Working with some forward-looking landlords Nick is focused on bringing a much wider range of uses and services into centres to maintain occupancy and give shoppers more reasons to visit. Nick commented on the importance of repurposing redundant space sometimes away from retail to uses including offices / live work and leisure creating a mixture of occupiers co-habiting together. Nick also noted that shopping centres must contain a wider range of services encouraging shoppers to visit more frequently spending greater amounts of time and money.
Across the Lunson Mitchenall portfolio, the team is increasingly looking at re-purposing traditional retail space, often scheme anchors, in order to allow developments to evolve and survive in the digital age. This can involve leasing space to alternative uses away from traditional retail and leisure, including; offices, call centres, healthcare authorities, hotels and student accommodation. This broadens the spectrum of people visiting these locations and increases dwell time.

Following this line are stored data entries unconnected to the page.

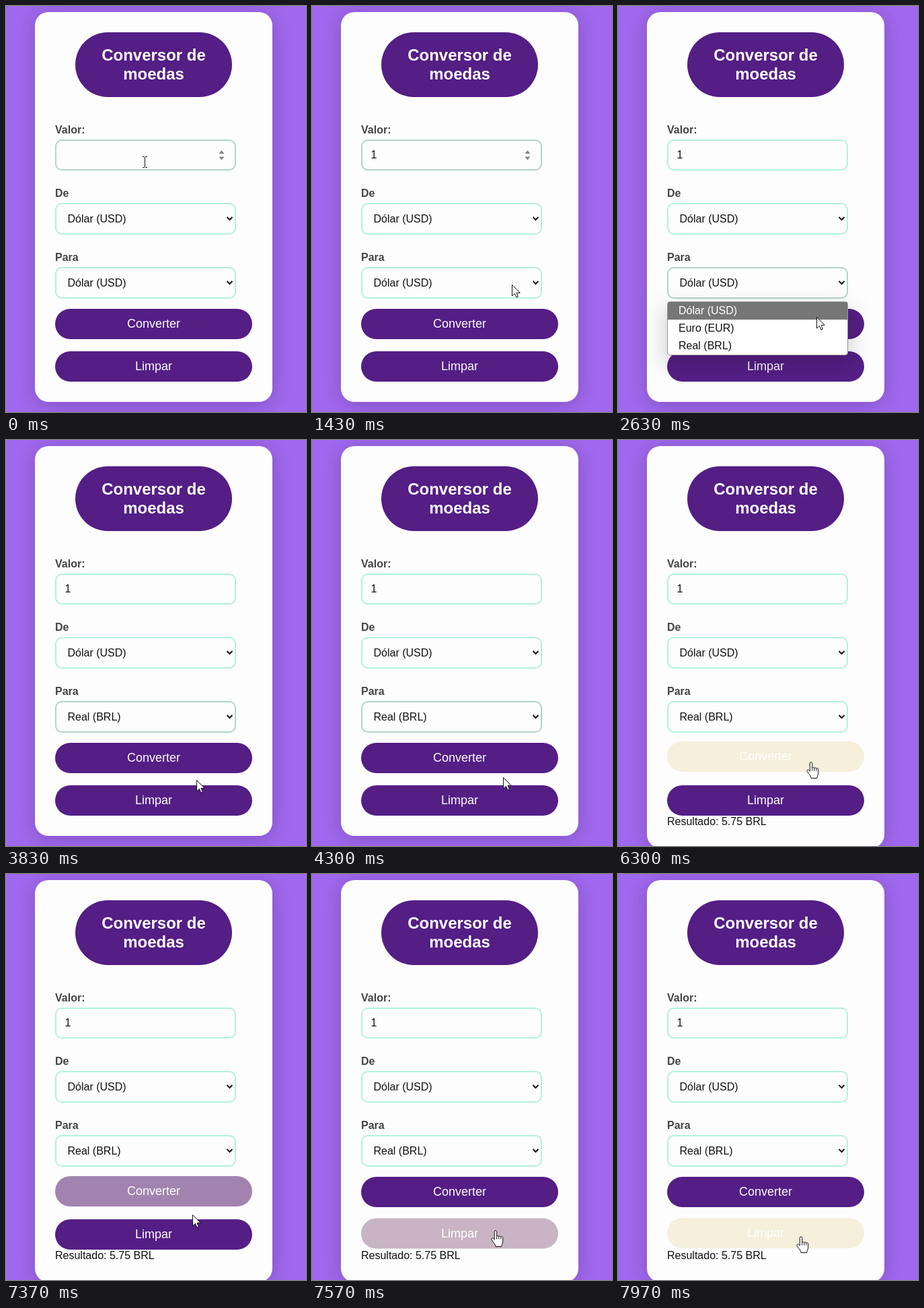
Write an HTML page that moves like this. It is 446 px wide and 602 px high and loops after 8000 ms.

```html
<!DOCTYPE html>
<html lang="pt-BR">
<head>
<meta charset="utf-8">
<title>Conversor de moedas</title>
<style>
  html, body { margin: 0; width: 100%; height: 100%; overflow: hidden; }
  body { position: relative; background: #a068ee; }
  #card {
    position: absolute; left: 43px; top: 9px; width: 353px; height: 578px;
    border-radius: 20px; background: #fdfdfd;
    box-shadow: 0 4px 30px rgba(0, 0, 0, .2);
  }
  svg { position: absolute; left: 0; top: 0; }
  text { font: 16px "Liberation Sans", Arial, sans-serif; fill: #111; white-space: pre; }
  .title { font-size: 24px; font-weight: bold; fill: #fff; text-anchor: middle; }
  .label { font-weight: bold; fill: #444; }
  .button text { font-size: 18px; fill: #fff; text-anchor: middle; }
  .plum { fill: #541e85; }
  .field { fill: #fdfdfd; stroke: #b3f1de; stroke-width: 2; }
  .field.focus { stroke: #b2d3cd; }
  .chevron { fill: none; stroke: #111; stroke-width: 2; }
  #glow { fill: #d6d6d6; filter: blur(14px); mix-blend-mode: multiply; }
  .pointer { fill: #fff; stroke: #111; stroke-linejoin: round; }
</style>
</head>
<body>
<div id="card"></div>
<svg width="446" height="602" viewBox="0 0 446 602">
  <rect class="plum" x="103" y="39" width="233" height="96" rx="48"/>
  <text class="title" x="219.5" y="81">Conversor de</text>
  <text class="title" x="219.5" y="109">moedas</text>

  <text class="label" x="73" y="189">Valor:</text>
  <rect class="field" id="amountBox" x="74" y="199" width="267" height="44" rx="9"/>
  <text id="amount" x="87.5" y="226">1</text>
  <path id="spinner" fill="#858585" d="M316.5 219l4-5 4 5zM316.5 223.5l4 5 4-5z"/>

  <text class="label" x="73" y="283">De</text>
  <rect class="field" x="74" y="293" width="267" height="45" rx="9"/>
  <text x="91.5" y="321">Dólar (USD)</text>
  <path class="chevron" d="M328.5 313l4 4 4-4"/>

  <text class="label" x="73" y="378">Para</text>
  <rect class="field" id="targetBox" x="74" y="388" width="267" height="45" rx="9"/>
  <text id="target" x="91.5" y="416">Dólar (USD)</text>
  <path class="chevron" d="M328.5 408l4 4 4-4"/>

  <text id="result" x="73" y="571">Resultado: 5.75 BRL</text>
  <g class="button" id="convert">
    <rect class="plum" x="73" y="449" width="293" height="45" rx="22.5"/>
    <text x="219.5" y="477">Converter</text>
  </g>
  <g class="button" id="clear">
    <rect class="plum" x="73" y="512" width="293" height="45" rx="22.5"/>
    <text x="219.5" y="540">Limpar</text>
  </g>

  <rect id="glow" x="68" y="446" width="279" height="86" rx="6"/>
  <g id="popup">
    <rect x="73.5" y="438.5" width="268" height="79" rx="4" fill="#fff" stroke="#999"/>
    <rect id="highlight" x="74" y="439" width="267" height="26" fill="#767676"/>
    <text x="90" y="457">Dólar (USD)</text>
    <text x="90" y="483">Euro (EUR)</text>
    <text x="90" y="509">Real (BRL)</text>
  </g>

  <g id="cursor">
    <path id="beam" fill="none" stroke="#111" d="M-3 -7.5h2.5l1 1 1-1H4M.5 -7V8M-3 8.5h2.5l1-1 1 1H4"/>
    <path id="arrow" class="pointer" d="M.5 .5V17L4.4 13.3 7 19 9.4 18 7 12.3H12.2Z"/>
    <path id="hand" class="pointer" d="M-1.7 13V1.5a1.7 1.7 0 0 1 3.4 0V8.5a1.6 1.6 0 0 1 3.1 .4 1.6 1.6 0 0 1 3.1 .6 1.5 1.5 0 0 1 2.8 1V16c0 3-1.9 4-1.9 7.5H0C0 20-3 18-5.8 13.5-7 11.5-4.6 10-3.2 11.6ZM1.7 8.5V12.5M4.8 9V12.5M7.9 9.5V12.5"/>
  </g>
</svg>
<script>
const LOOP = 8000;
const TIMES = { typed: 500, open: 1950, close: 3600, clicked: 4800, result: 6250 };
const HOVER_MS = 300;

// time, x, y of the pointer hotspot
const PATH = [
  [0, 206, 231], [850, 206, 231], [1350, 297, 413], [2100, 297, 413],
  [2500, 295, 461], [2750, 295, 461], [3250, 283, 504], [4250, 283, 504],
  [4600, 287, 478], [7180, 287, 478], [7370, 277, 505],
  [7650, 272, 538], [LOOP, 272, 538]
];
const FILL = [[84, 30, 133], [245, 239, 220]];

const $ = id => document.getElementById(id);
const clamp = v => Math.min(1, Math.max(0, v));
const lerp = (a, b, k) => a + (b - a) * k;
const easeOut = v => 1 - (1 - v) ** 2;
const show = (id, on) => $(id).setAttribute('visibility', on ? 'visible' : 'hidden');

function pointerAt(t) {
  const i = PATH.findIndex(p => p[0] > t);
  const [a, b] = [PATH[i - 1], PATH[i]];
  const k = (t - a[0]) / (b[0] - a[0]);
  return [lerp(a[1], b[1], k), lerp(a[2], b[2], k)];
}

function hover(t, enter, leave = Infinity) {
  return easeOut(clamp((t - enter) / HOVER_MS)) - easeOut(clamp((t - leave) / HOVER_MS));
}

function paintButton(id, k) {
  $(id).setAttribute('transform', `translate(0 ${-2 * k})`);
  $(id).firstElementChild.style.fill = `rgb(${FILL[0].map((c, n) => lerp(c, FILL[1][n], k))})`;
}

function draw(t) {
  const [x, y] = pointerAt(t);
  const open = t >= TIMES.open && t < TIMES.close;
  const done = t >= TIMES.result;
  const within = (top, bottom) => y >= top && y < bottom;

  show('amount', t >= TIMES.typed);
  show('spinner', t < TIMES.open);
  $('amountBox').classList.toggle('focus', t < TIMES.open);
  $('targetBox').classList.toggle('focus', t >= TIMES.open && t < TIMES.clicked);
  $('target').textContent = t < TIMES.close ? 'Dólar (USD)' : 'Real (BRL)';
  show('result', done);
  $('card').style.height = (done ? 596 : 578) + 'px';

  show('glow', open);
  show('popup', open);
  const row = Math.min(2, Math.max(0, Math.floor((y - 439) / 26)));
  $('highlight').setAttribute('y', 439 + 26 * row);
  document.querySelectorAll('#popup text').forEach((item, i) => {
    item.style.fill = i === row ? '#fff' : '#111';
  });

  paintButton('convert', hover(t, 4390, 7280));
  paintButton('clear', hover(t, 7430));

  const beam = within(198, 244);
  const hand = !open && (within(449, 494) || within(512, 557));
  show('beam', beam);
  show('hand', hand);
  show('arrow', !beam && !hand);
  $('cursor').setAttribute('transform', `translate(${Math.round(x)} ${Math.round(y)})`);
}

const start = performance.now();
function tick(now) {
  draw(Math.max(0, now - start) % LOOP);
  requestAnimationFrame(tick);
}
draw(0);
requestAnimationFrame(tick);
</script>
</body>
</html>
```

Nick pointed out that the retail sector has seen a seismic shift in consumer habits over the last 10 years and shopping as an activity continues to evolve rapidly through the use of technology. One of the most exciting and challenging developments is consumers having access to products and services through an ever increasing range of mediums. Whether this be through voice activated ordering, Augmented Reality make-up apps, drone delivery or motion activated ordering, this means that the future of retail is going to have to incorporate a wider range of functions and purpose in physical store design. The drive for customer fulfilment, shopper experience and brand immersion will make the future of bricks and mortar retail stores very exciting as the sector evolves faster than any other property type.